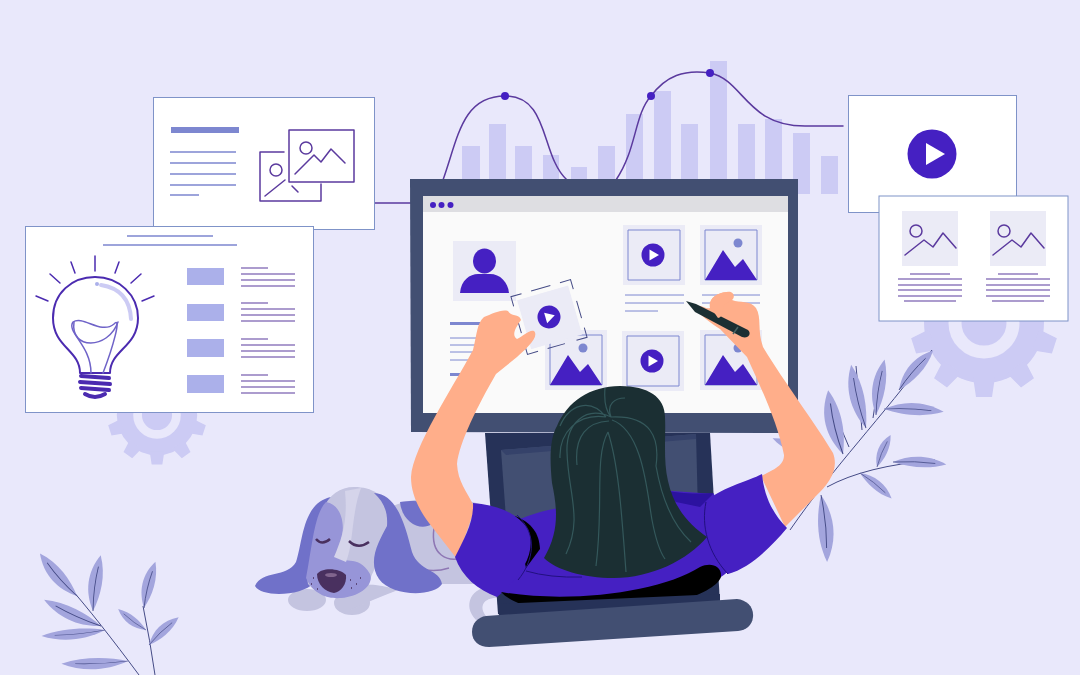
<!DOCTYPE html>
<html lang="en">
<head>
<meta charset="utf-8">
<title>Web designer at work</title>
<style>
:root{--bg:#e9e8fb;--pale:#cccbf4;--soft:#abb0ea;--mid:#7d87d0;--leaf:#a3a5dd;--vein:#454b86;--line:#5b3a9e;--violet:#4520c2;--deep:#2c12a0;--frame:#424f72;--navy:#263258;--seat:#35426a;--tile:#ebebf6;--paper:#fff;--border:#7f93c8;--skin:#ffae8a;--hair:#1b2f33;--strand:#34585b;--fur:#c4c4e0;--ear:#7071c9;--patch:#9795d8}
html,body{margin:0;height:100%;overflow:hidden;background:var(--bg)}
svg.art{display:block;width:1080px;height:675px}
.sheet{fill:var(--paper);stroke:var(--border);stroke-width:1}
.pale{fill:var(--pale)}.soft{fill:var(--soft)}.violet{fill:var(--violet)}.tile{fill:var(--tile)}.skin{fill:var(--skin)}
.ink{fill:none;stroke:var(--line);stroke-width:1.5;stroke-linejoin:round;stroke-linecap:round}
.rule{fill:none;stroke:var(--mid);stroke-width:1.5}
.thin{fill:none;stroke:var(--line);stroke-width:1.2}
.leaf{fill:var(--leaf)}
.stem{fill:none;stroke:var(--vein);stroke-width:1}
.strand{fill:none;stroke:var(--strand);stroke-width:1.2}
.seam{fill:none;stroke:#221080;stroke-width:1}
</style>
</head>
<body>
<svg class="art" viewBox="0 0 1080 675" role="img" aria-label="Woman seen from behind arranging a web page on a large screen, a dog asleep beside her">
<defs>
  <g id="tooth-pair"><path d="M-11-54-8-74H8L11-54ZM-11 54-8 74H8L11 54Z"/></g>
  <g id="gear" class="pale">
    <circle r="60"/>
    <use href="#tooth-pair"/><use href="#tooth-pair" transform="rotate(36)"/><use href="#tooth-pair" transform="rotate(72)"/><use href="#tooth-pair" transform="rotate(108)"/><use href="#tooth-pair" transform="rotate(144)"/>
    <circle r="29" fill="none" stroke="#e9e8fb" stroke-width="13"/>
  </g>
  <g id="play"><circle r="11.5" class="violet"/><path d="M-3.5-5.5 6 0-3.5 5.5Z" fill="#fff"/></g>
  <g id="video-tile"><rect class="tile" width="62" height="60"/><path class="rule" style="stroke-width:1" d="M5 5H57V55H5Z"/><use href="#play" x="30" y="30"/></g>
  <g id="picture-tile"><rect class="tile" width="62" height="60"/><path class="rule" style="stroke-width:1" d="M5 5H57V55H5Z"/><circle cx="38" cy="18" r="4.5" fill="#7d87d0"/><path class="violet" d="M5 55 23 25 35 42 43 34 57 55Z"/></g>
  <g id="landscape" class="ink"><circle cx="14" cy="21" r="6"/><path d="M3 45 22 30 31 37 41 23 54 38"/></g>
  <path id="text-lines" class="thin" d="M0 0H27M0 6H54M0 12H54M0 18H54"/>
  <path id="blade" d="M0 0C7-17 10-38 1-58C-13-39-12-18 0 0Z"/>
  <g id="leaf"><use href="#blade" class="leaf"/><path class="stem" d="M0 0Q-3-24 0-46"/></g>
</defs>

<rect width="1080" height="675" fill="#e9e8fb"/>

<g id="chart">
  <path class="pale" d="M462 146h18v40h-18ZM489 124h17v62h-17ZM515 146h17v40h-17ZM543 155h16v31h-16ZM571 167h16v19h-16ZM598 146h17v40h-17ZM626 114h17v72h-17ZM654 91h17v95h-17ZM681 124h17v62h-17ZM710 61h17v125h-17ZM738 124h17v62h-17ZM765 119h17v67h-17ZM793 133h17v61h-17ZM821 156h17v38h-17Z"/>
  <path class="ink" d="M443 180C458 138 462 96 505 96C550 96 540 155 567 180M616 180C637 149 634 115 651 96C666 76 684 69 710 73C744 80 746 126 805 126H843M374 203H411"/>
  <g class="violet"><circle cx="505" cy="96" r="4"/><circle cx="651" cy="96" r="4"/><circle cx="710" cy="73" r="4"/></g>
</g>

<g id="gears">
  <use href="#gear" transform="translate(984 323)"/>
  <use href="#gear" transform="translate(157 415) scale(.67)"/>
</g>

<g id="branch-right">
  <path class="stem" d="M790 530C835 465 880 420 932 350M827 487Q865 466 935 460M849 447 829 400M862 430 856 366M873 418 880 372"/>
  <use href="#leaf" transform="translate(843 454) rotate(-14) scale(1.05 1.13)"/>
  <use href="#leaf" transform="translate(866 428) rotate(-14) scale(.9 1.12)"/>
  <use href="#leaf" transform="translate(876 415) rotate(8) scale(.8 .97)"/>
  <use href="#leaf" transform="translate(899 390) rotate(40) scale(.8 .9)"/>
  <use href="#leaf" transform="translate(884 409) rotate(92) scale(.75 1.03)"/>
  <use href="#leaf" transform="translate(893 462) rotate(92) scale(.65 .92)"/>
  <use href="#leaf" transform="translate(877 467) rotate(22) scale(.6)"/>
  <use href="#leaf" transform="translate(860 473) rotate(128) scale(.6 .7)"/>
  <use href="#leaf" transform="translate(821 495) rotate(174) scale(.95 1.16)"/>
  <use href="#leaf" transform="translate(822 455) rotate(-72) scale(.7 .9)"/>
</g>

<g id="branch-left">
  <path class="stem" d="M139 675C113 640 88 608 66 583M155 675Q150 640 143 606"/>
  <use href="#leaf" transform="translate(77 596) rotate(-42) scale(.85 .97)"/>
  <use href="#leaf" transform="translate(93 611) rotate(7) scale(.85 .97)"/>
  <use href="#leaf" transform="translate(101 626) rotate(-66) scale(.8 1.08)"/>
  <use href="#leaf" transform="translate(105 630) rotate(-96) scale(.65 1.1)"/>
  <use href="#leaf" transform="translate(128 661) rotate(-93) scale(.7 1.15)"/>
  <use href="#leaf" transform="translate(144 608) rotate(13) scale(.75 .82)"/>
  <use href="#leaf" transform="translate(146 630) rotate(-54) scale(.55 .6)"/>
  <use href="#leaf" transform="translate(149 645) rotate(46) scale(.65 .7)"/>
</g>

<g id="article-sheet">
  <rect class="sheet" x="153.500" y="97.500" width="221" height="132"/>
  <rect x="171" y="127" width="68" height="6" fill="#7d87d0"/>
  <path class="rule" d="M170 152H236M170 163H236M170 174H236M170 185H236M170 195H199"/>
  <path class="ink" d="M284 152H260V201H321V184M265 196 285 180M292 186 298 192"/><circle class="ink" cx="276" cy="170" r="6"/>
  <rect x="289" y="130" width="65" height="52" fill="#fff" class="ink" style="fill:#fff"/>
  <circle class="ink" cx="306" cy="148" r="6"/><path class="ink" d="M295 174 314 155 321 162 331 149 345 163"/>
</g>

<g id="idea-sheet">
  <rect class="sheet" x="25.500" y="226.500" width="288" height="186"/>
  <path class="rule" d="M127 236H213M103 245H237"/>
  <path class="soft" d="M187 268h37v17h-37ZM187 304h37v17h-37ZM187 339h37v18h-37ZM187 375h37v18h-37Z"/>
  <use href="#text-lines" x="241" y="268"/><use href="#text-lines" x="241" y="303"/><use href="#text-lines" x="241" y="339"/><use href="#text-lines" x="241" y="375"/>
  <g class="ink" style="stroke:#4b2bb0">
    <path d="M36 296 48 301M50 274 60 283M71 262 75 273M95 256V271M119 262 115 273M141 274 131 283M154 296 142 301"/>
    <path style="stroke-width:2" d="M80 373C80 350 53 347 53 318C53 293 72 277 95 277C119 277 138 295 138 318C138 347 110 350 110 373Z"/>
    <path d="M91 373C91 345 66 332 73 322C83 315 101 335 114 324C122 315 113 347 103 373" stroke="#6f63c8"/>
    <path d="M74 322C70 350 108 350 118 322" stroke="#6f63c8"/>
    <path style="stroke-width:4" d="M81 376 109 378M80 382 110 384M81 388 109 390M85 394Q95 400 105 394"/>
    <path d="M101 285C120 288 130 300 131 319" style="stroke:#cccbf4;stroke-width:4"/>
  </g>
  <circle cx="97" cy="284" r="2" class="soft"/>
</g>

<g id="video-sheet">
  <rect class="sheet" x="848.500" y="95.500" width="168" height="117"/>
  <circle class="violet" cx="932" cy="154" r="24.500"/><path fill="#fff" d="M926 143 945 154 926 165Z"/>
</g>
<g id="gallery-sheet">
  <rect class="sheet" x="879" y="196" width="189" height="125"/>
  <path class="tile" d="M902 211h56v55h-56ZM990 211h56v55h-56Z"/>
  <use href="#landscape" x="902" y="210"/><use href="#landscape" x="990" y="210"/>
  <path class="thin" d="M910 274H950M898 279H962M898 285H962M898 290H962M898 296H962M904 301H956M998 274H1038M986 279H1050M986 285H1050M986 290H1050M986 296H1050M992 301H1044"/>
</g>

<g id="dog">
  <path d="M500 586C470 584 462 606 476 620L486 616C478 606 484 596 502 598Z" fill="#c4c4e0"/>
  <path d="M384 510C430 486 500 500 520 530V582H400Z" fill="#c4c4e0"/>
  <path d="M400 502C430 498 440 506 432 524C420 532 402 522 400 502Z" fill="#7071c9"/>
  <path d="M436 536C434 556 452 566 470 560L500 584H440Z" fill="#c4c4e0"/>
  <path d="M434 528C430 556 448 562 462 558M414 566Q430 574 449 568" fill="none" stroke="#8e77b4" stroke-width="1.500"/>
  <ellipse cx="307" cy="600" rx="19" ry="11" fill="#c4c4e0"/><ellipse cx="352" cy="603" rx="18" ry="12" fill="#c4c4e0"/>
  <path d="M330 588Q372 580 398 590Q372 600 350 610Z" fill="#c4c4e0"/>
  <path class="ear" fill="#7071c9" d="M331 497C302 503 303 542 296 562C287 578 262 570 255 586C262 598 302 596 314 583C329 555 316 525 331 497Z"/>
  <path d="M318 548C315 507 332 487 354 487C380 487 392 503 389 530C385 555 372 570 370 581C354 601 322 600 308 584C305 568 316 562 318 548Z" fill="#c4c4e0"/>
  <path d="M326 502C314 514 312 548 306 578C314 596 330 599 341 598C362 596 374 584 370 574C358 552 341 568 337 552C348 529 343 505 326 502Z" fill="#9795d8"/>
  <path d="M345 491C348 521 342 538 334 557L346 562C354 542 351 515 361 488Z" fill="#d5d4ea"/>
  <path fill="#7071c9" d="M374 493C397 494 405 525 412 552C419 572 440 569 442 584C434 597 392 597 379 579C367 561 379 541 387 526C388 512 384 502 374 493Z"/>
  <path d="M317 574C322 567 340 568 346 575C347 584 341 592 334 593C325 592 317 584 317 574Z" fill="#49305f"/><ellipse cx="331" cy="575" rx="6" ry="2" fill="#81658e"/>
  <path d="M316 539Q322 546 330 539M349 541Q358 550 369 542" fill="none" stroke="#49305f" stroke-width="2.500"/>
  <path d="M311 584h1M317 589h1M313 578h1M350 580h1M356 584h1M351 588h1M360 578h1" stroke="#49305f" stroke-width="1.500"/>
</g>

<g id="monitor">
  <path d="M410 179H798V433L411 432Z" fill="#424f72"/>
  <path d="M423 196H788V413H423Z" fill="#fafafa"/>
  <path d="M423 196H788V212H423Z" fill="#dedee2"/>
  <g class="violet"><circle cx="433" cy="205" r="3"/><circle cx="441.500" cy="205" r="3"/><circle cx="450.500" cy="205" r="3"/></g>
  <rect class="tile" x="453" y="241" width="63" height="60"/>
  <path class="violet" d="M460 293C461 280 470 274 478 274H490C500 274 508 282 509 293Z"/><ellipse class="violet" cx="484.500" cy="261" rx="11.500" ry="12.500"/>
  <path d="M450 322h48v3h-48ZM450 373h30v3h-30Z" fill="#7d87d0"/>
  <path class="rule" style="stroke-width:1" d="M450 338H490M450 345H488M450 352H484M450 360H480M625 295H684M625 303H684M625 311H658M702 295H760M702 303H760"/>
  <use href="#video-tile" x="623" y="225"/><use href="#picture-tile" x="700" y="225"/>
  <use href="#picture-tile" x="545" y="330"/><use href="#video-tile" x="622" y="331"/><use href="#picture-tile" x="700" y="330"/>
  <g id="dragged-video" transform="translate(549 317) rotate(-16)">
    <rect class="tile" x="-26" y="-25" width="53" height="51"/>
    <path class="stem" d="M-31-20V-30H-20M-10-30H10M20-30H31V-20M31-8V10M31 20V30H20M8 30H-10M-20 30H-31V20M-31 8V-8"/>
    <use href="#play"/>
  </g>
</g>

<g id="chair-back">
  <path d="M485 433H710L720 603 498 614Z" fill="#263258"/>
  <path d="M501 450 696 434 700 590 512 600Z" fill="#424f72"/>
  <path d="M501 450 696 434V439L506 455Z" fill="#35426a"/>
</g>

<g id="woman">
  <g id="arms">
    <path class="skin" d="M475 508C466 490 458 482 457 464C459 443 478 405 496 374L517 357C525 350 540 337 534 331C530 329 523 336 517 339C511 335 516 327 521 320C519 313 511 317 508 311C501 309 492 314 484 317C477 323 477 334 473 350C452 389 413 447 411 477C411 492 417 507 429 523L457 559Z"/>
    <path class="skin" d="M761 476C778 468 784 464 784 455C778 424 762 390 747 357L720 329C711 323 699 315 695 307C700 303 706 310 710 308C708 300 715 293 727 292C733 291 736 296 732 300C740 303 750 300 756 308C762 318 757 330 763 347C784 382 818 427 833 453C839 469 830 483 815 497L785 527Z"/>
  </g>
  <g id="stylus"><path d="M686 301 696 304 748 330C752 334 748 339 742 337L695 312Z" fill="#1b2f33"/><path d="M738 327 733 334" stroke="#496365" stroke-width="1.500"/></g>
  <path class="skin" d="M711 308C708 299 716 293 727 292C735 292 734 300 725 304C722 309 723 318 718 318Z"/>
  <path d="M515 521C554 505 565 509 580 504L659 490 714 494 730 568C724 587 600 628 498 591Z" fill="#4520c2"/>
  <path d="M660 489C680 494 695 494 714 493L700 507 676 502Z" fill="#2c12a0"/>
  <path d="M515 516C532 523 539 533 540 549L526 568Z"/>
  <path class="violet" d="M473 503C498 505 517 513 528 529C538 553 519 579 497 597C478 590 462 577 455 557C464 539 474 522 473 503Z"/>
  <path class="violet" d="M762 474C749 481 717 489 706 502C702 522 708 550 728 574C750 568 771 547 787 528C772 513 764 495 762 474Z"/>
  <path class="seam" d="M517 515C539 535 533 562 518 580M706 502C701 526 708 553 728 574M526 571Q550 578 582 577"/>
  <path id="shirt-shadow" d="M501 592C570 604 661 592 700 567C710 562 722 565 721 577C714 596 653 611 596 615C554 616 515 607 501 592Z"/>
  <path id="hair" fill="#1b2f33" d="M620 386C648 386 665 397 665 417C666 435 663 460 668 481C674 509 691 526 707 537C688 560 651 578 614 578C583 578 556 570 544 558C560 531 557 507 552 483C550 463 549 440 557 426C567 402 590 386 620 386Z"/>
  <path class="strand" d="M605 388C604 400 606 411 611 417C606 404 615 398 625 398M611 417C585 405 566 424 567 452C568 493 583 518 566 554M609 421C588 422 574 435 577 465M608 432C594 457 604 505 596 566M608 432C619 466 622 519 626 572M612 420C643 431 647 492 652 520C656 541 660 552 665 559M611 417C651 415 660 438 656 466C663 506 676 528 691 542M606 417C577 413 559 433 560 458M560 426C569 405 590 397 606 417"/>
</g>

<g id="chair-seat">
  <path d="M498 604 720 594V606L499 617Z" fill="#263258"/>
  <path d="M486 616 737 599C747 600 754 607 753 617C752 626 746 630 738 631L489 647C479 647 472 641 472 632C472 623 478 617 486 616Z" fill="#424f72"/>
</g>
</svg>
</body>
</html>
——
**Problem details**
Looking at the data above, show all lines where the word "blade" occurs.

**Answer below**
  <path id="blade" d="M0 0C7-17 10-38 1-58C-13-39-12-18 0 0Z"/>
  <g id="leaf"><use href="#blade" class="leaf"/><path class="stem" d="M0 0Q-3-24 0-46"/></g>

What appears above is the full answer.